Professor Yoo's testimony is worth reading in full. His bottom line: Instead of enacting new laws or regulations, "[t]he better solution is to pursue what I have called 'network diversity,' in which different providers are permitted to experiment with different approaches and to let the choices of consumers control the ultimate outcome."
Here are some highlights that lead him to this conclusion:
- "Internet traffic is growing not only in terms of size, but also in sophistication. During the Internet’s initial phase, the primary applications were e-mail and web browsing. For these applications, delays of a fraction of a second were virtually unnoticeable. The current Internet is increasingly dominated by more sophisticated applications such as streaming media, online gaming, telemedicine, and virtual worlds, which are often much more bandwidth intensive and much less tolerant of delay. The most important development is the deployment of IP video, which some experts estimate will cause that traffic to grow once again at a rate of 90% to 100% each year. Network providers are pursuing a number of strategies to meet this rapidly increasing demand. Unlike the initial transition to broadband, which only required reconditioning existing cable and telephone technologies, the new strategies require significantly greater capital investments."
- "But perhaps the most important and most often overlooked development is the emergence of wireless as a major broadband competitor. The most recent FCC data reveal that wireless has skyrocketed from having no subscribers as of the beginning on of 2005 to controlling 35 million subscribers and 35% of the market for high-speed lines as of June 2007. Published reports indicate that wireless broadband has continued to grow rapidly. The result is that the broadband industry is becoming increasingly competitive. Even network neutrality proponents concede that an increase in competition undercuts the justification for regulatory intervention."

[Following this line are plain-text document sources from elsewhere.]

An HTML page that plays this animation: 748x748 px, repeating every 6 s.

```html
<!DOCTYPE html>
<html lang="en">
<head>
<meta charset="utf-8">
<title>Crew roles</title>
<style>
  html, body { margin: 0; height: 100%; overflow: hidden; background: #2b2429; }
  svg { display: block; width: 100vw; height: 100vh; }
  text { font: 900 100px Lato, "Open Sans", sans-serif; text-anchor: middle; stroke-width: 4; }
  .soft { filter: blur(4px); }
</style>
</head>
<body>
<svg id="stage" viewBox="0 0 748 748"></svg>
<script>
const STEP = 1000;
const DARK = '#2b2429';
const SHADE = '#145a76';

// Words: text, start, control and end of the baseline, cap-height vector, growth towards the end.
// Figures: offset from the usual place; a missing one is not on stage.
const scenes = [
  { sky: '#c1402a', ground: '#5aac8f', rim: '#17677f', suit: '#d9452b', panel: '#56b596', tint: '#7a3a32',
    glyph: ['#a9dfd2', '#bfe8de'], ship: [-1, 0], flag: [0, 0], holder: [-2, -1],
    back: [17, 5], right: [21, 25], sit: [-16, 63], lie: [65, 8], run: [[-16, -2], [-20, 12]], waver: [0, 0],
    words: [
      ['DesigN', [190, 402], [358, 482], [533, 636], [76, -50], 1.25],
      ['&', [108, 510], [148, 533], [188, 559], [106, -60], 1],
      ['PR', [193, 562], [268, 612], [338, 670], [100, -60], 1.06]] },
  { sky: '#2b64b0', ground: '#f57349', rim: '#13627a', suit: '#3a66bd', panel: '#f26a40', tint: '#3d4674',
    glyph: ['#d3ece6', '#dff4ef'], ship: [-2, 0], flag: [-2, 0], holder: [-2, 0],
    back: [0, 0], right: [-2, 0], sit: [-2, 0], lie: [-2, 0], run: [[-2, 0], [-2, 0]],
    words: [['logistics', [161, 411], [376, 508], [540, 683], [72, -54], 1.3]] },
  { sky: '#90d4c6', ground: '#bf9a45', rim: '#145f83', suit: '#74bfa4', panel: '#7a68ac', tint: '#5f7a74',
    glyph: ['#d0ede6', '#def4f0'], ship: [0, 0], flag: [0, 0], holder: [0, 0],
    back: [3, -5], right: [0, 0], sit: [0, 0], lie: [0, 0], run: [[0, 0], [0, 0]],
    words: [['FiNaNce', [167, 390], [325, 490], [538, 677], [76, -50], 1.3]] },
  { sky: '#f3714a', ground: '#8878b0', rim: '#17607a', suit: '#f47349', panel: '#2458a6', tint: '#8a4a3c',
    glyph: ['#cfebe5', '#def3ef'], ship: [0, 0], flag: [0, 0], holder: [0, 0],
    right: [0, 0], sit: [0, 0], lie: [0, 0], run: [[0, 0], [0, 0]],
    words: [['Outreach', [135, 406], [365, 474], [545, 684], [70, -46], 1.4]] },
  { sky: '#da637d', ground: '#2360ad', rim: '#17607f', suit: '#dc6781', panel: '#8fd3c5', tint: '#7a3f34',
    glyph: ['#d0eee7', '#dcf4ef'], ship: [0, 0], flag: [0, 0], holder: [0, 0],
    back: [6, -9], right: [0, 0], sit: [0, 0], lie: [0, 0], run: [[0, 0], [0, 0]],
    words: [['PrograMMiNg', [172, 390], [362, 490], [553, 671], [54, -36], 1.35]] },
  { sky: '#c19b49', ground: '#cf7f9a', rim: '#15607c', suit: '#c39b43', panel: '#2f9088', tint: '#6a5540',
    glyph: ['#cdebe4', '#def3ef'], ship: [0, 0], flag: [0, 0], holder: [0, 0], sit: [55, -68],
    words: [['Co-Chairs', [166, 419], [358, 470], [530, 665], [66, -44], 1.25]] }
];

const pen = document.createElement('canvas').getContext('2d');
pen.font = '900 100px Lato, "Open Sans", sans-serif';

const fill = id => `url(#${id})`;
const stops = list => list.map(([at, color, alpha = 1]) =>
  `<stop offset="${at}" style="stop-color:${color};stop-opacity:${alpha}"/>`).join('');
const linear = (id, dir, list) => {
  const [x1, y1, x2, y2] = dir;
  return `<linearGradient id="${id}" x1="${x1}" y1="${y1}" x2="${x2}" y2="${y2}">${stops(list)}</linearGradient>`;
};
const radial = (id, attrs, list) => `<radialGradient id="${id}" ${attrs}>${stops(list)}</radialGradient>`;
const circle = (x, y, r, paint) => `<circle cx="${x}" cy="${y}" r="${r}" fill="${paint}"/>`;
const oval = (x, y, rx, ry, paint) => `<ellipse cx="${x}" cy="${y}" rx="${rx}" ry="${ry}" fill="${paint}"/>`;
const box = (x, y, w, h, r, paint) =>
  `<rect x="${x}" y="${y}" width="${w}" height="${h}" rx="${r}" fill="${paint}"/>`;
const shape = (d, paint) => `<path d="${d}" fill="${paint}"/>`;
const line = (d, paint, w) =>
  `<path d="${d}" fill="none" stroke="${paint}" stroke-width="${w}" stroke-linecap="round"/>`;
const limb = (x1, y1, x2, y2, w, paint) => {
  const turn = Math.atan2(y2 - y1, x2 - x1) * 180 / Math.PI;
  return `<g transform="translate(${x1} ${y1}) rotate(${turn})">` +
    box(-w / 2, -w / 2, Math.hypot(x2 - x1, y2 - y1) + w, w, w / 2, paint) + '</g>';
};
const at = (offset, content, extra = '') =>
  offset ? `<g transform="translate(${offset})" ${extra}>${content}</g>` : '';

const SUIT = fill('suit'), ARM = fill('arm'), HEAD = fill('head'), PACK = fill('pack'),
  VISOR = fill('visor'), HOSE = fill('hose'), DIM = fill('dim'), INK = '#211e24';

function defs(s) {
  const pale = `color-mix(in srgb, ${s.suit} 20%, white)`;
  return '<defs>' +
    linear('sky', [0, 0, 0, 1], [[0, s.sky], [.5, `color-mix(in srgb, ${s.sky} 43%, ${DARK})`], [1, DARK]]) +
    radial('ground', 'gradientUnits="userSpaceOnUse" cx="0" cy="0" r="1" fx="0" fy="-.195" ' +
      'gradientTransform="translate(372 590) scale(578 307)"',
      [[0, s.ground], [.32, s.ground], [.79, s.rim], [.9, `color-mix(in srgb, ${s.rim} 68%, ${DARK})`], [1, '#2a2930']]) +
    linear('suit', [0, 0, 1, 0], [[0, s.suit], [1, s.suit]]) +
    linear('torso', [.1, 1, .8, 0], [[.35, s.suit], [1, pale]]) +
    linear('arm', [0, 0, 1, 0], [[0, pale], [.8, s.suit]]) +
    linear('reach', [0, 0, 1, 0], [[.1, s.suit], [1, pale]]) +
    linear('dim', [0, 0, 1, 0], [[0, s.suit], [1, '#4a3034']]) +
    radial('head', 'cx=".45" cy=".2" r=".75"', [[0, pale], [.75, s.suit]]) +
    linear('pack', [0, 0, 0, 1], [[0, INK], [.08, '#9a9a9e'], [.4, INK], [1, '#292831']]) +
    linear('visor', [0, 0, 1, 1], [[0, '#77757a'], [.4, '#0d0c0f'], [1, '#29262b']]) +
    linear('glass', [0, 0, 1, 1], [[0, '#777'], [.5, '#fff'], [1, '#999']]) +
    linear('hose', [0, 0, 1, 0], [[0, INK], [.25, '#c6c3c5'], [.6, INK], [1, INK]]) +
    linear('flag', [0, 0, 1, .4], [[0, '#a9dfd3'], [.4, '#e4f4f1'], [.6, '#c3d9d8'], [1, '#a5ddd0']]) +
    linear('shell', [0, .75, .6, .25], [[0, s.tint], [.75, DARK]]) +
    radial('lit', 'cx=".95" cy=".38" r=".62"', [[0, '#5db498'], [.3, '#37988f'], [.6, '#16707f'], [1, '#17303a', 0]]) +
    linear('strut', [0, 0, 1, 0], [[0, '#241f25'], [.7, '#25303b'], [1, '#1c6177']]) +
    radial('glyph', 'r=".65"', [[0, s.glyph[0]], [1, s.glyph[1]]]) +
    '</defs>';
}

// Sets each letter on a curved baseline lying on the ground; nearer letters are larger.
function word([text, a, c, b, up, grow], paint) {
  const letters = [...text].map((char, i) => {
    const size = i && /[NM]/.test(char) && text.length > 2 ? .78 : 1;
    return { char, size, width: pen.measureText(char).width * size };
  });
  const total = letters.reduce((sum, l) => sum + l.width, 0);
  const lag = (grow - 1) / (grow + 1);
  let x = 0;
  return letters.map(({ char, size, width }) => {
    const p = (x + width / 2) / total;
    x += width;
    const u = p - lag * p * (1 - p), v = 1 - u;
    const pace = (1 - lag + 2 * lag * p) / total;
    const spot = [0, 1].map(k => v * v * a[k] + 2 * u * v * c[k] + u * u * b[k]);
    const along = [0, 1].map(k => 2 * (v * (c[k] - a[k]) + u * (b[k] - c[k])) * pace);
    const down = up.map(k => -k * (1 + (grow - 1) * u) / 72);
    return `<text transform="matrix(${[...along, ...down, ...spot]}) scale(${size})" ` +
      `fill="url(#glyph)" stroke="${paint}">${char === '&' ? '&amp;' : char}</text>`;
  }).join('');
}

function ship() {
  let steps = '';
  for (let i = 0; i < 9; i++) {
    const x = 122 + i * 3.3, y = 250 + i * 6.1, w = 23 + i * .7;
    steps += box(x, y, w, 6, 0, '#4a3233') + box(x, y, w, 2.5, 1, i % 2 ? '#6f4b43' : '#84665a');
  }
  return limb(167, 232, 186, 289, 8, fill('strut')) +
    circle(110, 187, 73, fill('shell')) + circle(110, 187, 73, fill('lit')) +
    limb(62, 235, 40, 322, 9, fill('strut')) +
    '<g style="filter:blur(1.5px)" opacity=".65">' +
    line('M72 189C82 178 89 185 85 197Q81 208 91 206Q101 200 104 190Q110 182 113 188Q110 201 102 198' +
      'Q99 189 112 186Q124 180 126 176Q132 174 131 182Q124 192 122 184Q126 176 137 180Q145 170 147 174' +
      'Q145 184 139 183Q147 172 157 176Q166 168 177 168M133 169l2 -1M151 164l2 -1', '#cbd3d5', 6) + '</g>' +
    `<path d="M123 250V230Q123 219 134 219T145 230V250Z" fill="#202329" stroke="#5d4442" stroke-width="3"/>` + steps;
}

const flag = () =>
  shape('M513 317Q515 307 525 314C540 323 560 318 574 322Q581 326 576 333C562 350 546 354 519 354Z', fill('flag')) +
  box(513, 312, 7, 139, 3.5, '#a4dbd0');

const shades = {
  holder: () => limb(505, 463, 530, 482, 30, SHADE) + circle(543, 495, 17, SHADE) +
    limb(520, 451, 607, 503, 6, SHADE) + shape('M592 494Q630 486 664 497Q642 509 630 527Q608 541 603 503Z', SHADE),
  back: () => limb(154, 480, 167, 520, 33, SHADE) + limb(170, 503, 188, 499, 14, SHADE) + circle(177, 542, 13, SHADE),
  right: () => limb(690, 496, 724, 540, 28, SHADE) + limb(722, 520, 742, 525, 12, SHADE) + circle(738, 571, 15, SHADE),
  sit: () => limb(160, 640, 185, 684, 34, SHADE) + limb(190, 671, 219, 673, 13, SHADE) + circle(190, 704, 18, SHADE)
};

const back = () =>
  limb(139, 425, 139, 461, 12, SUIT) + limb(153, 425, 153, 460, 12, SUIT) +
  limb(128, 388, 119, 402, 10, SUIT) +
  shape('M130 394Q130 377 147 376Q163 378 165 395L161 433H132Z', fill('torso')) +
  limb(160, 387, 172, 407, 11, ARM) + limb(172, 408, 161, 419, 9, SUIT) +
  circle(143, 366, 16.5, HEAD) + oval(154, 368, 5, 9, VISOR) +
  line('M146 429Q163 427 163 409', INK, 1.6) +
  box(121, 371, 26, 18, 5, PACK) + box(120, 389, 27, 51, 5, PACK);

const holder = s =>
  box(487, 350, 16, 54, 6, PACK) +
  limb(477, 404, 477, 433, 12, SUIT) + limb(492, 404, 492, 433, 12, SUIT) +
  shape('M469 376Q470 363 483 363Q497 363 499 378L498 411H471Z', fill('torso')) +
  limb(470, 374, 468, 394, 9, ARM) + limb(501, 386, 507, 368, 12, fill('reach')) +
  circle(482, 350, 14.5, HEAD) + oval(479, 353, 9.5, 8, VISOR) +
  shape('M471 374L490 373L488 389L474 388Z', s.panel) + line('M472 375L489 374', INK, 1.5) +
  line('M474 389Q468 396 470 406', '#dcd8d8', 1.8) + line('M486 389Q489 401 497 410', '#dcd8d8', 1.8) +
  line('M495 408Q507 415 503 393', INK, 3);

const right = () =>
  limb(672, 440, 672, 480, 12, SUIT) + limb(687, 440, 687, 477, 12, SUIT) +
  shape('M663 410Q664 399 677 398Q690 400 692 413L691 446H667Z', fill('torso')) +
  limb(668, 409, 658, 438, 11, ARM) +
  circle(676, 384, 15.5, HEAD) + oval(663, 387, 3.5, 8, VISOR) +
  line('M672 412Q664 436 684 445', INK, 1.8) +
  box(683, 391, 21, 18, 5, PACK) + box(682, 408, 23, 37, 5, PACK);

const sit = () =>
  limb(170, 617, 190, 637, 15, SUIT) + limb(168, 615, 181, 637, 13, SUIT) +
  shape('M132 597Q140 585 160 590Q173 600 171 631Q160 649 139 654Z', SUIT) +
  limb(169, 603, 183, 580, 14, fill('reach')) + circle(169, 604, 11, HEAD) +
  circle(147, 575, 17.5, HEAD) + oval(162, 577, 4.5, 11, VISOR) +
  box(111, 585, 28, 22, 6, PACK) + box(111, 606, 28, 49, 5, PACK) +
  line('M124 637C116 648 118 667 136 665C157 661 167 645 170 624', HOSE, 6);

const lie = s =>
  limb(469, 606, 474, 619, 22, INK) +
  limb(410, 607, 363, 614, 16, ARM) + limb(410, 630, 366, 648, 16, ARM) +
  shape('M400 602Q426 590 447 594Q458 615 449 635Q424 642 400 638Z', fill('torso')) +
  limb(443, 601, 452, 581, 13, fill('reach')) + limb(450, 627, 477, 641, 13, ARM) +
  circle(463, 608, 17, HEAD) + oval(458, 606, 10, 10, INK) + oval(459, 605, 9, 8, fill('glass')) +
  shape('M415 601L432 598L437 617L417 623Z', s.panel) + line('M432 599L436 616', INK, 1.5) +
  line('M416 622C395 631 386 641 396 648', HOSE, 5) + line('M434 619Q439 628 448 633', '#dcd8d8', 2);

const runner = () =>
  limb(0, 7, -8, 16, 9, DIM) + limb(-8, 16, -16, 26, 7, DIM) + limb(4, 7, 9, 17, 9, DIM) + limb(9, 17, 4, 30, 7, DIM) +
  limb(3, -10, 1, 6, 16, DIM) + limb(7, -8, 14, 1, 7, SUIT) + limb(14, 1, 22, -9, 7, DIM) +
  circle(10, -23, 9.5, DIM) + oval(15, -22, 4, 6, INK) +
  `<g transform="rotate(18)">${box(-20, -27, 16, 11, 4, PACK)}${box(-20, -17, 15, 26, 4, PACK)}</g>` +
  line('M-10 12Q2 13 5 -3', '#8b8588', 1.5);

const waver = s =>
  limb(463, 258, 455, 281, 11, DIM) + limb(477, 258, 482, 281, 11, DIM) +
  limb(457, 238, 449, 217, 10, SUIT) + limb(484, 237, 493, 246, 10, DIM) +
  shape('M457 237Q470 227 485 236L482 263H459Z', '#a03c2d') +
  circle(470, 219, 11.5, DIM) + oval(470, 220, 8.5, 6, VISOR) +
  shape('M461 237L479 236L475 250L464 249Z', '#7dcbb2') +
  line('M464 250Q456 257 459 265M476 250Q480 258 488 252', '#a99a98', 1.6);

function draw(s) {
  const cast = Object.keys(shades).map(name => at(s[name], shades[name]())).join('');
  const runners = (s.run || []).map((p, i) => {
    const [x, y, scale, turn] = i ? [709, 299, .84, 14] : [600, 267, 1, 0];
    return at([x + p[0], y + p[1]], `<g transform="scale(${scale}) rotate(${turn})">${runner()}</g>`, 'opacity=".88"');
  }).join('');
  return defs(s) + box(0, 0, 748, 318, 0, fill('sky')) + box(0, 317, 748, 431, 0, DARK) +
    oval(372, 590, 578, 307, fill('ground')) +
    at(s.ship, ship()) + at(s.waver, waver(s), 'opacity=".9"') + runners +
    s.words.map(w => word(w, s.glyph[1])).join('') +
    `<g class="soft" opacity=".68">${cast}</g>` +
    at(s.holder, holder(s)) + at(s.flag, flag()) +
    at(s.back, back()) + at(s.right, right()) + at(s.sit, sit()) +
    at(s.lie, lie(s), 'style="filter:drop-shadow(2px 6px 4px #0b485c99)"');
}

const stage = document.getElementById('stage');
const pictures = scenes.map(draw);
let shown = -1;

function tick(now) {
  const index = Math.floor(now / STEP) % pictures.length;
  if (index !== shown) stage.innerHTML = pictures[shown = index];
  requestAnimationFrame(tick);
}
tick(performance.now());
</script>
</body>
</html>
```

- "Network providers must thus make decisions that involve difficult tradeoffs based on their best guess of what the future will bring. These considerations underscore the problems associated with any one-size-fits-all solution to the Internet. The network now consists of very different transmission technologies, each of which is susceptible to different problems and different solutions. In addition, the number of potential solutions is vast, including building additional bandwidth, storing content locally, and network management."
- "Thus, in order to protect against 'death by a thousand cuts,' any regulator would have to undertake comprehensive oversight of essentially all facets of the business relationship between the parties. The challenge of doing so would be particularly demanding in industries like broadband, which are undergoing rapid technological change. This has led many commentators to conclude that any attempts to mandate access to such complex technologies are likely to prove futile. Indeed, past efforts to impose similar access regimes, such the controversy over protocol conversion and vertical switching services under the Computer Inquiries, leased access to cable television networks, and unbundled access to network elements under the 1996 Act, have become bogged down in incessant controversies and litigation."
In the past several years, Professor Yoo has emerged as one of the leading scholars on the "law and economics" of network industries, particularly with respect to broadband and the Internet. I am under no illusion that his testimony will put to rest the campaign by all of the net neutrality advocates for the enactment of new "neutrality" laws and regulations. But I do remain hopeful that it will give pause to at least some of these advocates.
With all the changes and dynamism occurring in the marketplace and in technology described by Professor Yoo, now is not the time to risk stultifying and ossifying the Internet by adding new laws and regulations that are likely to prove to be straitjackets with unforeseen and unpredictable consequences.